Matt Paprocki has critiqued home media and video games for 13 years and is the reviews editor for Pulp365.com. His current passion project is the technically minded DoBlu.com. You can read Matt's body of work via his personal WordPress blog, and follow him on Twitter @Matt_Paprocki.
  • Good review, i gave it 8.5/10

    really is a fun game, easy to pick up and play. Hopefully there will be a next-gen Gun 2

  • Ken Edwards

    What? The extra $10 were for the Achievement Points weren’t they?

  • Michael

    GUn is an original Xbox game for now 29.99. The code was changed so GUN would not work on the original Xbox and the label was changed to a XBOX 360 label and sold as a XBOX 360 game. This is fraud.

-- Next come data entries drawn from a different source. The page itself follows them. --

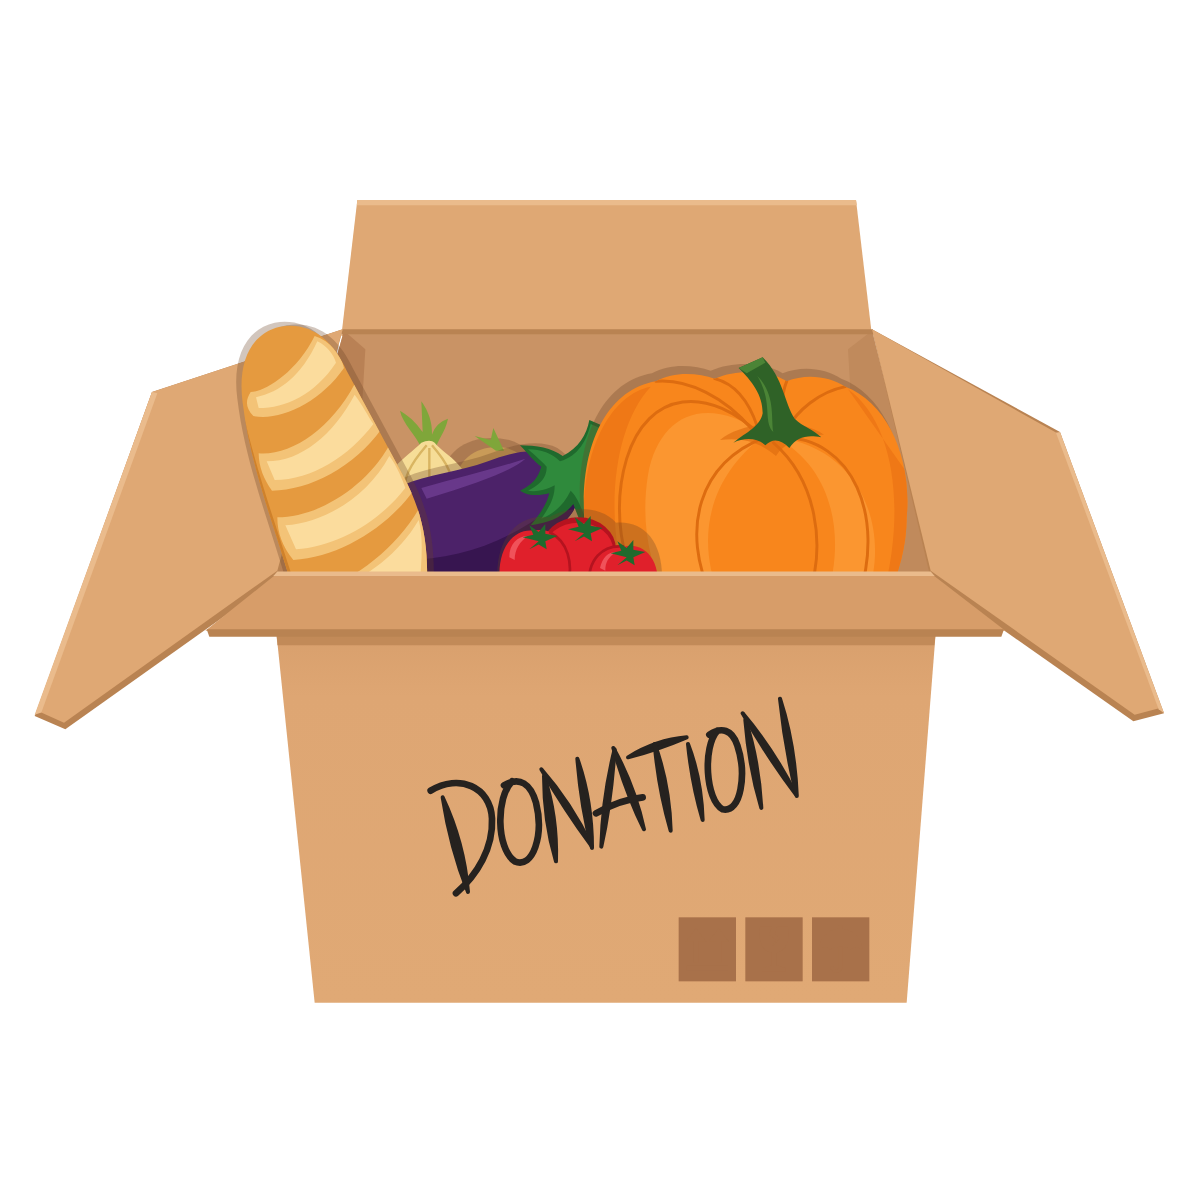
<!DOCTYPE html>
<html lang="en">
<head>
<meta charset="utf-8">
<meta name="viewport" content="width=1200">
<title>Donation box</title>
<style>
:root {
  --paper: #ffffff;
  --card: #dfa874;
  --card-front: #dea673;
  --card-flap: #d79d69;
  --card-edge: #b98352;
  --card-rim: #eabb8c;
  --card-inside: #c99365;
  --card-inside-dark: #b98155;
  --card-inside-right: #c08a5c;
  --print: #a8714a;
  --ink: #26221f;
  --shade: #6b4326;
  --crust: #e59a3f;
  --crust-dark: #cf812b;
  --crumb: #fbdc9d;
  --crumb-dark: #f3c377;
  --onion: #f6dd97;
  --onion-line: #d9b562;
  --sprout: #7fa63a;
  --aubergine: #4c2269;
  --aubergine-dark: #371550;
  --aubergine-light: #68388a;
  --leaf: #2f8a3c;
  --leaf-dark: #1f6a2d;
  --tomato: #e0202b;
  --tomato-dark: #b5131f;
  --tomato-light: #f0525a;
  --pumpkin: #f8861c;
  --pumpkin-light: #fb9630;
  --pumpkin-line: #dd6c10;
  --stem: #2f6227;
  --stem-light: #4b8436;
}
* { margin: 0; padding: 0; box-sizing: border-box; }
html, body { width: 1200px; height: 1200px; overflow: hidden; background: var(--paper); }
.artwork { display: block; width: 1200px; height: 1200px; }
.card { fill: var(--card); }
.card-edge { fill: var(--card-edge); }
.card-rim { fill: var(--card-rim); }
.shadow { fill: var(--shade); opacity: .3; }
.lettering .stroke { fill: var(--ink); stroke: var(--ink); stroke-width: 1.5; stroke-linejoin: round; }
.lettering .line { fill: none; stroke: var(--ink); stroke-width: 2.5; stroke-linecap: round; stroke-linejoin: round; }
.icons { fill: var(--print); stroke: none; }
.icons .outline { fill: none; stroke: var(--print); stroke-width: 1.3; }
.pumpkin .rib { fill: none; stroke: var(--pumpkin-line); stroke-width: 1.1; stroke-linecap: round; }
</style>
</head>
<body>
<svg class="artwork" viewBox="0 0 450 450" role="img" aria-label="Open cardboard donation box filled with bread and vegetables">
  <defs>
    <linearGradient id="front-tone" x1="0" y1="0" x2="0" y2="1">
      <stop offset="0" stop-color="#d89f6c"/>
      <stop offset=".18" stop-color="#dea673"/>
      <stop offset="1" stop-color="#e0a975"/>
    </linearGradient>
    <path id="loaf-shape" d="M91 151 C89 136 94 125 105 122.500 C117 120.500 125 128 130 139 L151 178 C158 191 161 203 160 222 L110 222 C104 200 94 176 91 151 Z"/>
    <path id="aubergine-shape" d="M151 182 C160 178 172 177 183 173 C193 169 202 168 208 171 C216 176 219 187 214 193 C207 202 198 208 190 222 L154 222 Z"/>
    <path id="pumpkin-shape" d="M219 192 C218 166 228 146 246 143 C253 139 262 140 268 142 C277 138 289 139 295 143 C302 140 311 141 317 145 C333 151 342 172 340 194 C340 205 337 215 333 224 L229 224 C223 215 219 204 219 192 Z"/>
    <clipPath id="loaf-clip"><use href="#loaf-shape"/></clipPath>
    <clipPath id="aubergine-clip"><use href="#aubergine-shape"/></clipPath>
    <clipPath id="pumpkin-clip"><use href="#pumpkin-shape"/></clipPath>
    <rect id="icon-frame" class="outline" width="21.500" height="24"/>
    <path id="up-arrow" d="M0 0 L3.800 5.200 H1 V13 H-1 V5.200 H-3.800 Z"/>
    <path id="tomato-leaf" d="M0 0 L-6 -1.500 L-2 -2.500 L-3.500 -6 L0 -3.500 L2.500 -6.500 L2.500 -2.800 L7 -2 L2.500 0 L3 3 L0 1.200 L-3.500 3 Z"/>
  </defs>

  <g class="box-back">
    <path class="card" d="M134 75 H321 L327 126 H128 Z"/>
    <path class="card-rim" d="M134 75 H321 L321.300 77 H133.800 Z"/>
    <path fill="var(--card-inside)" d="M129 124 H327 L350 217 H103 Z"/>
    <path fill="var(--card-inside-dark)" d="M129 124 L137 131 L132 217 H103 Z"/>
    <path fill="var(--card-inside-right)" d="M327 124 L318 131 L323 217 H350 Z"/>
    <path fill="var(--card-edge)" d="M128.500 123.500 H327.300 L327.600 125.300 H128 Z"/>
  </g>

  <g class="side-flaps">
    <path class="card-edge" d="M57 147 L128.500 123.500 L104 217 L24.500 273.500 L13 268.500 Z"/>
    <path class="card" d="M57 147 L128.500 123.500 L104 214 L24 271 L14 266.500 Z"/>
    <path class="card-rim" d="M57 147 L59 147.500 L15.500 267.200 L13 268 Z"/>
    <path class="card-edge" d="M327 123.500 L397.500 162 L436.500 267.500 L425 270.500 L349 217 Z"/>
    <path class="card" d="M327 123.500 L396.500 162.500 L435 265.500 L425.500 268 L349 214 Z"/>
    <path class="card-rim" d="M397.500 162 L436.500 267.500 L434.500 266 L396 162.300 Z"/>
  </g>

  <g class="groceries">
    <g class="onions">
      <path class="shadow" d="M166 180 C166 168 178 162 191 165 C200 168 205 175 206 182 Z"/>
      <path fill="#c99b58" d="M171 181 C171 172 180 166 190 168 C197 170 200 175 200 182 Z"/>
      <path fill="var(--sprout)" d="M186 169 L178 163.500 L184 165 L185 160.500 L189 169 Z"/>
      <path fill="var(--sprout)" d="M158 168 C156 163 151 159 150 154 C155 157 157 160 158.500 162 L158 150.500 C162 156 162 161 162 163 C163 160 165 158 168 157 C167 162 164 165 163 169 Z"/>
      <path fill="var(--onion)" d="M143 190 C143 176 152 172 158 166 C160 165 162 165 163 166 C167 171 177 174 178 190 Z"/>
      <path fill="none" stroke="var(--onion-line)" stroke-width=".9" d="M160 167 C154 174 151 179 151 188 M162 167 C168 174 170 178 170 186 M161 168 V184"/>
    </g>

    <g class="aubergine">
      <use href="#aubergine-shape" class="shadow" x="1" y="-3"/>
      <use href="#aubergine-shape" fill="var(--aubergine)"/>
      <g clip-path="url(#aubergine-clip)">
        <path fill="var(--aubergine-dark)" d="M150 210 C175 210 196 202 219 180 V224 H150 Z"/>
        <path fill="var(--aubergine-light)" d="M158 183 C172 179 185 176 197 172 C193 176 180 181 160 187 Z"/>
      </g>
      <path fill="var(--leaf-dark)" d="M211 171 C217 168 220 163 221 157.500 L228 160.500 C228 167 225 173 223 178 C225 186 223 192 219 199 C217 194 216 192 215 189 C211 194 206 196 199 197 C203 192 205 189 206 185 C202 186 198 186 195 184 C201 181 202 178 203 175 C200 173 198 170 195 167 C201 167 207 168 211 171 Z"/>
      <path fill="var(--leaf)" d="M210 173 C217 171 220 165 221.500 159 L226 161 C226 167 223 172 220 177 C222 184 221 189 219 193 C217 188 216 186 214 184 C211 190 207 193 203 194.500 C206 190 208 187 208 182 C204 184 201 184.500 198 184 C204 181 205 178 205 175 C203 173 201 171 198 168.500 C203 168.500 207 170 210 173 Z"/>
    </g>

    <g class="pumpkin">
      <use href="#pumpkin-shape" class="shadow" x="-1.500" y="-3"/>
      <use href="#pumpkin-shape" fill="var(--pumpkin)"/>
      <g clip-path="url(#pumpkin-clip)">
        <path fill="var(--pumpkin-light)" d="M287 163 C264 147 247 156 243 178 C240 197 244 212 250 224 H270 C261 203 265 179 287 163 Z M291 164 C313 176 317 202 310 224 H325 C334 200 324 168 291 164 Z"/>
        <path fill="#ef7816" d="M219 192 C219 168 229 148 244 145 C230 160 226 194 236 224 H225 Z M318 146 C335 158 340 190 331 224 H342 V180 Z"/>
        <path class="rib" d="M286 164 C266 144 243 146 235 172 C229 192 234 211 240 224"/>
        <path class="rib" d="M287 164 C262 173 255 199 267 224"/>
        <path class="rib" d="M290 166 C306 180 310 204 303 224"/>
        <path class="rib" d="M293 164 C320 164 332 194 322 224"/>
        <path class="rib" d="M268 142 C276 144 281 151 284 160 M246 143 C258 142 272 149 282 161 M295 143 C293 148 293 154 293 160 M317 145 C307 147 299 154 295 161"/>
        <path fill="var(--pumpkin-line)" opacity=".65" d="M270 165 C278 158 299 156 309 163 C301 163 294 166 291 171 C285 166 279 164 270 165 Z"/>
      </g>
      <path fill="var(--stem)" d="M277 138 L286 134 C294 142 294 151 298 157 C301 160 305 161 308 164 C302 163 299 164 296 168 C293 165 290 164 287 167 C284 164 279 164 275 166 C280 162 285 160 286 155 C286 148 282 143 277 138 Z"/>
      <path fill="var(--stem-light)" d="M277 138 L286 134 L287 136 L280 140 Z M284 141 C291 148 289 157 290 162 C286 158 290 151 284 141 Z"/>
    </g>

    <g class="tomatoes">
      <path class="shadow" d="M187 222 C184 203 194 192 206 194 C212 190 225 189 231 196 C242 195 250 204 248 222 Z"/>
      <ellipse cx="217" cy="206" rx="14" ry="12" fill="var(--tomato-dark)"/>
      <ellipse cx="217" cy="206.500" rx="13" ry="10.500" fill="var(--tomato)"/>
      <use href="#tomato-leaf" x="219" y="200" fill="var(--leaf-dark)"/>
      <path fill="var(--tomato)" d="M188 222 C185 207 192 198 200 199 C210 197 216 207 213 222 Z"/>
      <path fill="var(--tomato-light)" d="M191 209 C191 204 194 201 198 201 C195 203 193 206 193 210 Z"/>
      <path fill="none" stroke="var(--tomato-dark)" d="M206 199.500 C213 203 215 211 213 220"/>
      <use href="#tomato-leaf" x="202" y="203" fill="var(--leaf-dark)"/>
      <path fill="var(--tomato)" d="M221 224 C220 209 227 204 234 205 C242 203 249 211 246 224 Z"/>
      <path fill="none" stroke="var(--tomato-dark)" d="M221 220 C220 210 226 204 234 205"/>
      <path fill="var(--tomato-light)" d="M225 213 C226 209 228 207 231 207 C228 209 227 211 227 214 Z"/>
      <use href="#tomato-leaf" x="235" y="209" fill="var(--leaf-dark)"/>
    </g>

    <g class="bread">
      <use href="#loaf-shape" class="shadow" x="-2" y="-1.500"/>
      <use href="#loaf-shape" class="shadow" x="2.500" y="-.5"/>
      <use href="#loaf-shape" fill="var(--crust)"/>
      <g clip-path="url(#loaf-clip)">
        <path fill="var(--crust-dark)" d="M88 140 C94 172 104 198 112 224 H104 L84 150 Z M126 130 L160 190 V224 H164 L166 190 Z"/>
        <g fill="var(--crumb-dark)">
          <path d="M94 147 C99 147 111 140 118 126 C124 128 128 133 129 138 C120 151 105 158 95 156 C92 153 92 150 94 147 Z"/>
          <path d="M97 170 C109 171 124 161 133 144 C138 150 141 156 143 161 C133 175 116 184 102 184 C99 180 97 175 97 170 Z"/>
          <path d="M104 194 C119 194 137 183 146 167 C150 173 153 179 155 184 C145 198 127 209 110 210 C106 205 104 200 104 194 Z"/>
          <path d="M113 224 C129 220 147 208 157 191 C160 198 161 207 160 224 Z"/>
        </g>
        <g fill="var(--crumb)">
          <path d="M96 149 C105 147 113 141 119 128 C123 130 125 133 126 136 C118 148 107 153 97 153 Z"/>
          <path d="M100 173 C113 173 125 163 133 148 C136 152 138 156 140 159 C131 171 117 180 103 180 Z"/>
          <path d="M107 197 C122 196 138 186 146 171 C149 175 151 180 152 183 C142 196 126 205 111 206 Z"/>
          <path d="M119 224 C134 219 149 209 157 195 C159 202 158 212 157 224 Z"/>
        </g>
      </g>
    </g>
  </g>

  <g class="box-front">
    <path fill="url(#front-tone)" d="M103.500 236 H351 L340 376 H118 Z"/>
    <path fill="var(--card-edge)" opacity=".75" d="M103.700 238 H350.800 L350.400 242 H104 Z"/>
    <path fill="var(--card-flap)" d="M104 215 H349 L377 236.500 H77 Z"/>
    <path class="card-rim" d="M104 214.300 H349 L350.500 216 H102.500 Z"/>
    <path class="card-edge" d="M77.500 236 H376.500 L375.500 238.800 H78.500 Z"/>
  </g>

  <g class="lettering" role="img" aria-label="DONATION">
    <g class="letter-d">
      <path class="stroke" d="M166 299 Q174 316 175.500 334.500 Q169 318 166 299 Z"/>
      <path class="line" d="M161.500 296.500 C172 290 184 295 184.500 307 C185 318 179 328 171 335"/>
    </g>
    <g class="letter-o">
      <path class="line" d="M192 293 C186 299 186 318 193 323 C200 326 204 313 201 301 C199 294 195 291 189 294.500"/>
    </g>
    <g class="letter-n">
      <path class="stroke" d="M204 291 Q209 306 208.500 323 Q204 308 204 291 Z"/>
      <path class="stroke" d="M203 288.500 Q214 301 222 317.500 Q212 304 203 288.500 Z"/>
      <path class="stroke" d="M216.500 284.500 Q222 300 222 318 Q218 303 216.500 284.500 Z"/>
    </g>
    <g class="letter-a">
      <path class="stroke" d="M230.500 281 Q229 302 225.500 317.500 Q226 299 230.500 281 Z"/>
      <path class="stroke" d="M230 280.500 Q238 295 241.500 311 Q235 298 230 280.500 Z"/>
      <path class="line" d="M223.500 305 Q232 300 241 299"/>
    </g>
    <g class="letter-t">
      <path class="stroke" d="M235.500 284 Q246 277.500 257.500 276.500 Q247 281 235.500 284 Z"/>
      <path class="stroke" d="M245.500 279 Q251 294 251.500 311.500 Q247 296 245.500 279 Z"/>
    </g>
    <g class="letter-i">
      <path class="stroke" d="M258 279 Q263 292 263.500 307.500 Q259.500 294 258 279 Z"/>
    </g>
    <g class="letter-o">
      <path class="line" d="M269 274 C263.500 280 264.500 300 271 303.500 C278 305 280 290 276.500 279.500 C274.500 273.500 270.500 272.500 266 275.500"/>
    </g>
    <g class="letter-n">
      <path class="stroke" d="M279.500 270 Q284.500 285 285.500 303 Q281 288 279.500 270 Z"/>
      <path class="stroke" d="M278.500 267.500 Q290 281 298.500 298 Q288 284 278.500 267.500 Z"/>
      <path class="stroke" d="M292.500 262 Q298 279 298.800 298.500 Q294.500 281 292.500 262 Z"/>
    </g>
  </g>

  <g class="icons">
    <g class="icon-this-way-up" transform="translate(254.500 344)">
      <use href="#icon-frame"/>
      <use href="#up-arrow" x="6.500" y="4"/>
      <use href="#up-arrow" x="15" y="4"/>
      <rect x="3" y="18" width="15.500" height="1.800"/>
    </g>
    <g class="icon-fragile" transform="translate(279.500 344)">
      <use href="#icon-frame"/>
      <path d="M5.500 3.500 H10 L9 6.500 L11.500 8.500 L10 11 L13 7.800 L11 6.200 L12 3.500 H16 C16.600 9 15.500 12.500 11.700 13.300 V18 L15 19 V20.200 H6.500 V19 L9.800 18 V13.300 C6 12.500 5 9 5.500 3.500 Z"/>
    </g>
    <g class="icon-keep-dry" transform="translate(304.500 344)">
      <use href="#icon-frame"/>
      <path d="M10 3 H11.500 V4.300 C16 4.700 18.700 8 19 12.200 Q16.500 10.300 14.500 12.200 Q12.700 10.500 10.750 12.200 Q8.800 10.500 7 12.200 Q5 10.300 2.500 12.200 C2.800 8 5.500 4.700 10 4.300 Z"/>
      <path class="outline" d="M10.750 11 V18.500 C10.750 20.700 7.500 20.700 7.500 18.300"/>
    </g>
  </g>
</svg>
</body>
</html>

It is the same game with no changes made to it and sold to people who are led to believe this is a ENHANCED game which it is not. In short They simply are changing the labels and reselling it as something it is not. How can you give it good reviews when its just and Xbox game not a 360 game at all. Poor review!!!!

  • Carla G

    Why dont they just change the labels on all the original Xbox games and put a 360 labels on them and sell them as xbox 360 games?? What a disapointment!!!!!!!!!!!!!

  • Um, no? Do you have any proof? Did you actually play this on the 360? Can you explain the higher-res textures? How about the better draw distance? Almost total lack of load times? It takes a lot more to put a game on the 360 than just changing a label given the massive differences in the hardware. They’re selling it as a port, not some “new next-gen experience.”

    Your argument makes zero sense, and you have no proof either. Just because the graphics aren’t a huge upgrade doesn’t mean there aren’t other things going on that we don’t know about. Besides, it’s a damn good game. You have a choice in which version you want to buy.

  • Michael – It is not all about the graphics. You might also notice we are not the only place to give it a 4/5 or 8/10 – in fact the majority of reviews I have read have been in this range.

    This game falls in the same boat as Tony Hawk American Wasteland and to some extent King Kong: it just looks a little cleaner on the 360. I do not see how you can fault it for that.

    Games like this are rarely created for the highest system and ported down; they have to be developed with the lowest common denominator in mind.

  • sal m

    gun is a rental title in my book…there’s nothing to keep me that interested in it…i found that the second most difficult level was way too frustrating to play at – given the clunkiness of the controls – and the average level of difficulty is too easy…i’ll play til the end a) because it’s short and b)because i rented it…